If you don’t have a Mac, that’s okay! You don’t need one to build the web app.

Download and unzip TIL Starter. It contains the starter iOS app, web app, and server files.

Setting up CloudKit and the iOS App

Note: This is one of those spots where “Apple Developers” part ways with those who are not. ;]

  • If you’re not an Apple Developer, skip to the Configuring CloudKit JS section — although you won’t play around with the sample config, you’ll see what’s needed from a CloudKit app in order to create its web app.
  • If you are a member, follow the steps below to set up the sample CloudKit iOS app using your own iCloud container.

Open TIL.xcodeproj. Select the TIL project in the project navigator, and then under Targets\TIL\General change the Bundle Identifier and Team to match your information. Tap Fix Issue to get Xcode to create the provisioning profile.


In Targets\TIL\Capabilities, toggle iCloud OFF then ON again, and select Key-value storage, CloudKit, and Use default container.

Note: Enabling CloudKit in your app automatically creates a default container to store the app’s databases and user records. However, it only stores your app’s public data. Private data saves directly to users’ iCloud accounts. Fortunately, iCloud automatically handles user registration and creates a unique identifier for each user. You’ll add authentication later in this tutorial.

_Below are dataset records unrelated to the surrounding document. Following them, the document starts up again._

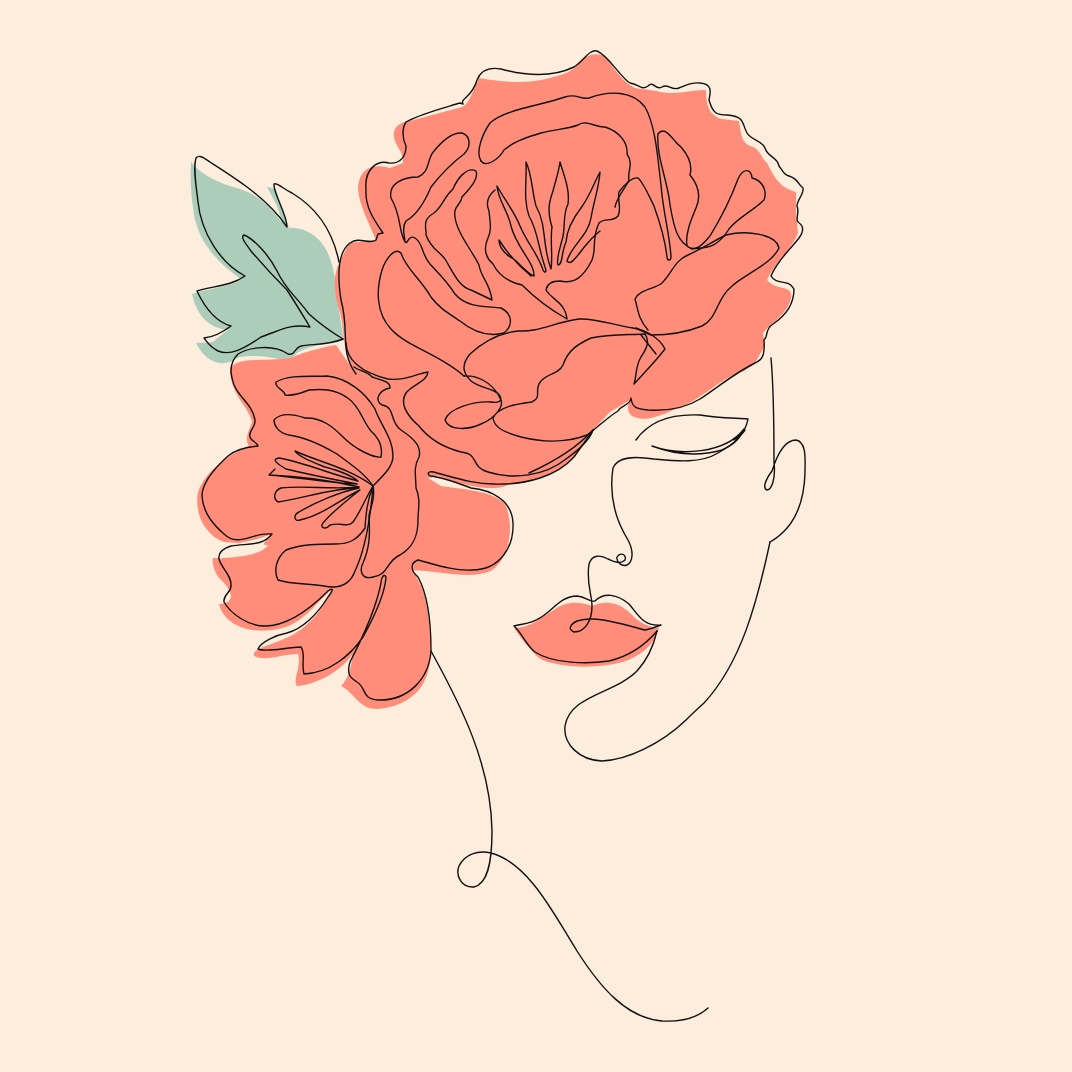
<!DOCTYPE html>
<html lang="en">
<head>
<meta charset="utf-8">
<title>Line portrait with peonies</title>
<style>
:root { --paper: #fdeddc; --coral: #ff8d7a; --sage: #accdb9; --ink: #111; }
html, body { margin: 0; background: var(--paper); overflow: hidden; }
.artwork { display: block; width: 1072px; height: 1072px; background: var(--paper); }
.petals { fill: var(--coral); }
.leaf-tint { fill: var(--sage); }
.ink { fill: none; stroke: var(--ink); stroke-width: 1.4; stroke-linecap: round; stroke-linejoin: round; }
</style>
</head>
<body>
<svg class="artwork" viewBox="0 0 1072 1072" role="img" aria-label="Line drawing of a woman's face with large coral flowers and a green leaf in place of hair">
  <g id="colour-shapes">
    <path class="leaf-tint" d="M191 162C202 176 222 184 240 189C257 194 272 208 281 222C280 208 273 199 267 187L276 189C280 203 285 216 289 228C300 227 312 232 321 242C331 254 336 275 337 300L344 340C327 344 306 346 296 354L289 361C275 358 257 354 239 357C223 369 206 363 196 343L213 342C218 337 223 334 228 330C207 328 196 313 192 294C206 289 225 288 241 279C217 263 199 242 194 215C191 196 190 178 191 162Z"/>
    <path class="petals" d="M340 262L349 243L376 240C370 225 358 203 358 187C360 168 372 163 390 168L403 163C404 150 392 144 394 132C396 124 403 122 410 121L462 107C470 103 472 92 479 78C500 82 526 84 546 79C562 75 574 72 580 61C590 53 602 51 609 62C619 76 628 85 635 88C646 90 654 90 660 92C680 95 688 90 706 90C706 108 711 116 722 119L739 121C741 133 741 142 750 146C760 148 761 158 767 163C774 176 778 187 796 192L796 212L798 233C792 249 775 262 767 280C778 292 793 284 791 298C787 315 772 322 763 333L765 346C756 360 757 364 744 371C718 379 706 397 680 407C663 415 645 423 632 416C627 412 627 406 630 400L610 412L593 430C586 437 582 443 578 452C562 473 535 482 508 485C490 493 460 484 438 476L428 478L441 486C470 490 497 492 506 506C515 530 508 560 491 571C470 580 440 571 411 570C425 585 431 612 430 656C430 685 412 706 378 709C359 710 354 692 341 686C348 679 352 667 352 655C341 671 316 685 297 686C292 680 302 667 298 654C282 654 266 662 254 656C252 648 270 646 286 638C308 629 323 609 331 590C314 605 302 625 278 629C250 635 224 625 219 604C239 603 230 588 220 579C214 572 212 564 213 558C240 558 263 554 268 545L224 542C205 535 194 514 198 492C206 471 226 456 249 446C244 438 249 432 252 422C249 406 230 395 230 369C236 356 265 362 290 358C308 351 323 347 336 345L356 374C341 352 346 337 340 313C334 294 332 275 340 262Z"/>
    <path fill="var(--paper)" d="M220 551C235 541 250 543 272 534L264 543C265 551 240 553 219 559Z"/>
    <path class="petals" d="M514 628C530 628 542 617 554 610C564 601 581 601 592 606C606 600 619 602 631 614C638 622 648 627 659 628C654 645 641 656 623 662C594 670 553 667 539 658C528 648 520 637 514 628Z"/>
  </g>

  <g id="leaf" class="ink">
    <path d="M343 339C333 333 320 324 309 314C294 294 286 290 277 271C269 255 254 239 244 235C240 237 246 244 251 251C262 264 274 277 287 290C298 307 305 319 310 327C291 323 279 331 261 337C244 349 230 356 218 351C210 347 207 342 204 338C215 337 223 332 231 326C216 322 205 308 197 291C213 286 231 286 245 276C220 263 201 232 198 202C196 185 193 168 196 158C199 154 204 158 210 162C224 171 235 178 247 187C263 199 276 211 287 227C287 214 273 193 274 184C277 182 283 189 292 193C317 208 333 232 339 262"/>
    <path d="M343 339C329 345 312 344 301 346C294 348 295 356 288 354C274 344 249 347 238 354C231 361 230 370 232 378C235 396 252 402 255 420C256 428 248 430 250 437C251 441 257 442 258 446C245 447 235 450 228 456C217 466 202 481 202 496C203 514 215 526 224 534C239 548 252 532 272 534C262 547 246 543 231 546C221 549 218 553 219 559C221 568 232 575 231 586C231 593 223 594 224 602C231 614 248 626 265 626C288 626 310 609 328 591C335 586 332 592 328 597C317 615 302 629 287 633C276 635 261 642 258 649C266 653 287 647 301 647C306 654 301 664 304 674C329 673 350 656 363 637C373 619 385 594 386 577C384 573 381 578 381 583C376 609 363 637 350 662C346 675 351 678 357 682C367 688 361 699 378 700C408 701 429 679 431 651C431 622 427 593 418 577C410 570 410 563 418 560C434 564 452 571 472 570C500 570 514 547 513 523C512 500 491 490 471 488C457 483 443 477 430 476C426 473 429 470 437 473C456 478 474 484 494 484C527 485 557 476 574 457L593 430"/>
  </g>

  <g id="large-flower" class="ink">
    <path d="M356 374C339 351 350 332 341 300C337 274 338 252 350 243C360 236 369 245 376 240L378 234L383 233C374 220 365 207 366 190C364 168 378 160 389 163C401 164 406 156 406 146C402 138 402 128 406 122C420 114 440 109 460 103L463 104C460 98 472 98 477 80C481 70 490 67 501 69C523 75 551 78 574 67C584 61 589 49 597 51C609 56 620 77 630 83C639 84 641 91 648 86C654 80 655 91 662 87C668 83 671 91 679 88C687 85 691 82 700 83C712 84 711 91 709 100C713 114 717 115 727 115C745 116 742 124 747 133C752 141 762 140 765 148C768 158 777 156 779 166C784 173 785 175 789 176C799 179 797 184 803 188C804 194 797 200 797 206C800 213 795 219 798 222C804 226 804 231 799 238C788 252 777 261 771 276C777 286 788 278 794 289C794 304 785 316 773 324C764 330 769 336 764 340C765 356 762 360 755 363C733 374 717 388 700 399C684 409 665 411 648 410C637 409 632 408 631 398C630 406 622 404 618 411C605 419 595 430 587 435C569 442 545 443 521 437C506 433 494 428 493 418C498 407 516 404 532 402C543 397 533 390 541 381C549 372 558 375 563 365C568 350 578 344 591 338C609 334 627 335 645 334C650 341 647 348 641 357C635 367 637 375 634 384C643 374 655 362 665 349C659 337 645 330 633 328C613 325 596 318 579 319C552 323 540 332 518 331C497 333 482 343 470 354C460 366 464 374 471 381C481 389 496 388 500 396C503 402 497 403 491 402C474 401 449 408 445 420C449 431 468 430 481 424C496 418 505 405 500 398C492 381 475 375 464 376"/>
    <path d="M405 242C398 230 402 217 391 198C388 183 404 177 418 177C431 171 426 160 434 151C443 140 452 132 462 133C471 136 471 147 464 154C448 166 438 178 431 187C423 206 415 216 406 221C401 228 405 236 405 242C408 245 408 234 415 238C424 244 421 254 430 264C439 274 446 280 455 294C468 309 488 306 501 308C513 314 513 326 504 333C485 338 471 330 460 321C448 313 438 307 431 297C420 278 406 269 401 253C395 247 386 258 382 270C376 290 376 313 391 329C407 347 440 354 464 376"/>
    <path d="M492 300C490 283 481 278 479 265C471 249 457 233 455 217C453 206 461 205 462 197C470 188 479 179 476 171C467 166 457 179 453 189C443 198 443 206 434 213C421 220 427 229 426 235C431 249 439 251 445 259C453 272 459 287 471 290Z"/>
    <path d="M481 161C475 152 483 133 490 123C506 109 539 106 565 97C577 93 580 100 589 98C610 90 633 91 645 107C656 126 658 162 661 185C663 212 670 236 671 257C671 261 667 261 667 257C665 237 659 220 654 206C648 194 643 182 638 178C632 177 624 185 619 192C617 200 622 208 618 216C612 223 605 217 599 223C591 240 597 247 592 260C583 278 574 284 560 281C551 281 547 284 546 290C552 300 565 302 567 319C551 310 535 298 522 285C508 282 499 276 493 264C485 257 483 249 488 238C492 230 490 222 489 211C485 202 489 195 495 190"/>
    <path d="M481 161C486 168 499 159 504 150C516 140 529 137 541 133C557 129 568 129 578 125C587 119 596 128 605 127C621 132 628 144 627 154C634 164 627 172 629 180C625 189 617 197 615 207"/>
    <path id="large-stamens" d="M531 276C519 266 508 254 499 240C499 247 504 254 515 260C525 270 530 275 534 276C535 263 516 247 511 226C508 211 498 200 497 186C506 202 514 211 520 226C527 243 538 254 543 270C545 274 547 272 545 267C538 247 538 231 529 216C523 199 527 181 526 162C532 174 532 192 536 206C547 225 542 246 551 269C553 256 550 240 552 227C547 211 549 202 553 191C556 179 559 171 560 162C564 176 570 189 568 204C562 216 566 229 562 240C559 252 556 260 558 265C563 265 561 253 566 242C567 228 574 217 581 208C590 196 594 183 600 172C599 188 593 204 591 218C588 236 571 246 567 261C571 267 579 253 586 245C593 236 597 234 600 231"/>
    <path d="M658 134C665 124 673 141 681 147C688 155 693 164 690 175C699 186 701 197 696 208C691 220 685 234 687 246C696 253 704 243 710 236C721 218 731 198 738 179C743 168 751 168 752 178C764 181 767 192 764 200C753 211 737 218 729 229C716 250 705 247 692 249C677 242 674 228 670 205C668 181 656 157 658 134Z"/>
    <path d="M648 330C638 319 638 309 635 299C640 289 655 289 662 283C673 272 674 261 688 255C701 249 714 241 726 235C747 230 776 234 779 248C771 265 743 275 731 287C716 299 718 318 702 326C682 334 662 335 651 335C646 333 640 330 636 328M641 335L656 354"/>
    <path d="M346 343C347 366 372 375 388 379C405 381 415 374 428 372C427 382 413 384 406 393C400 402 405 414 419 426C429 439 442 447 461 452C480 454 470 467 488 472C513 480 545 476 566 459C580 449 590 440 593 430C575 450 551 463 529 473"/>
  </g>

  <g id="small-flower" class="ink">
    <path d="M354 367C359 371 367 371 372 377C382 380 391 382 390 388C379 390 374 400 382 405C396 407 389 422 401 430C413 438 422 446 419 457C413 468 416 476 416 488C421 500 418 509 418 520C418 535 414 547 400 555C386 561 389 575 373 577C362 580 359 571 363 563C370 547 370 534 369 516C370 507 376 500 373 486"/>
    <path d="M373 486C365 474 352 465 337 454C320 444 304 437 289 435C278 433 274 425 274 420C281 412 293 414 305 418C322 417 334 428 343 437C356 450 374 458 381 457C383 447 380 439 371 431C362 420 360 407 349 399C335 388 320 389 309 390C299 394 291 396 285 395C285 390 274 388 276 382C290 374 312 377 327 376C347 378 365 392 375 409C381 426 393 438 393 456C393 466 385 474 373 486C367 501 366 514 365 528C357 540 349 544 336 544C320 544 301 544 286 550C275 559 274 572 278 580C293 585 309 583 324 586C339 589 350 585 355 571C363 554 370 524 373 486"/>
    <path id="small-stamens" d="M373 486C349 468 319 462 295 451C298 457 315 463 325 467C340 471 351 475 358 481C330 474 306 463 279 458C270 459 279 465 286 469C307 474 331 479 357 484C328 483 297 477 269 475L275 469M269 475C295 476 329 480 359 487C331 490 305 485 281 488C275 490 272 498 278 502C301 499 332 488 359 488C339 492 314 503 299 512C293 515 294 522 300 520C321 516 341 499 360 490C346 501 332 512 323 523C319 528 326 530 330 525C342 522 347 528 353 522C361 511 365 499 373 486"/>
  </g>

  <g id="face" class="ink">
    <path id="temple-and-ear" d="M771 358C774 392 774 425 774 462C776 480 771 490 767 490C762 488 766 479 772 471C777 455 784 440 796 440C807 442 805 460 805 473C804 506 793 529 770 542"/>
    <path id="jaw-and-chin" d="M770 542C757 603 741 663 704 703C696 710 691 715 686 720C661 744 627 760 602 761C579 760 563 744 565 726C570 695 614 694 637 671C648 659 654 644 657 631"/>
    <path id="eyelid" d="M636 440C652 417 680 414 700 415C718 418 734 418 748 419C745 436 732 445 718 453C700 464 675 461 654 459C635 456 618 456 613 468C609 494 615 519 628 540C634 551 633 562 627 565C622 567 616 562 617 557C620 552 627 554 625 560C620 565 613 561 608 559C601 555 592 554 589 564C586 584 592 594 592 606C592 621 585 632 574 632C567 629 571 624 577 621C596 615 621 624 645 630C651 629 656 627 661 625C643 627 637 613 629 604C617 594 604 592 595 601C588 602 587 597 577 596C560 596 552 612 538 619C530 624 521 624 514 626C522 633 526 645 535 652C553 664 588 664 609 661C630 656 646 644 657 631"/>
    <path id="lashes" d="M652 446C679 456 725 454 744 429C739 441 731 446 722 450C701 456 676 455 652 446M734 440C739 437 743 433 745 430"/>
    <path id="neck-and-shoulder" d="M431 651C463 709 491 766 492 831C492 865 487 884 474 887C462 888 455 876 459 866C465 854 478 850 491 853C529 863 555 916 577 951C600 987 626 1018 662 1021C681 1022 697 1018 708 1008"/>
  </g>
</svg>
</body>
</html>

Tap CloudKit Dashboard to open the CloudKit Dashboard in a browser (use Safari for best results). You can use the dashboard to access, set up and view records online, and manage your CloudKit app.


Sign in to the iCloud account that matches the Team you set in Targets\TIL\General. Select the TIL container from the list.


Note: If you don’t see TIL, try refreshing the page. Sometimes CloudKit’s dashboard won’t show new data, but waiting a few seconds and refreshing typically fixes the issue.

Select Schema\Record Types and press + to create a new record type. Name it Acronym and add two fields. Name the first short and the second long. Make sure both fields’ type is set to String. Tap Save.


In Public Data\Default Zone, create two new Acronym records. For the first, set its long value to Today I Learned and short to TIL. For the second, set long to For The Win and short to FTW.

Note: As with the TIL container, you may not see Acronym appear under Default Zone straight away. You might just see NewRecordType until you refresh the page.


Go to the iPhone simulator, open Settings and sign in to iCloud. Build and run the TIL iOS app. Your new records should appear!

TIL Starter App screenshot

In the iOS app, tap the + button and add two items: BTW/By The Way and TBH/To Be Honest.

Back in your browser, change the Sort by order in the CloudKit dashboard’s Default Zone to sort by new items — it’s a little hack that “refreshes” the records in the CloudKit dashboard.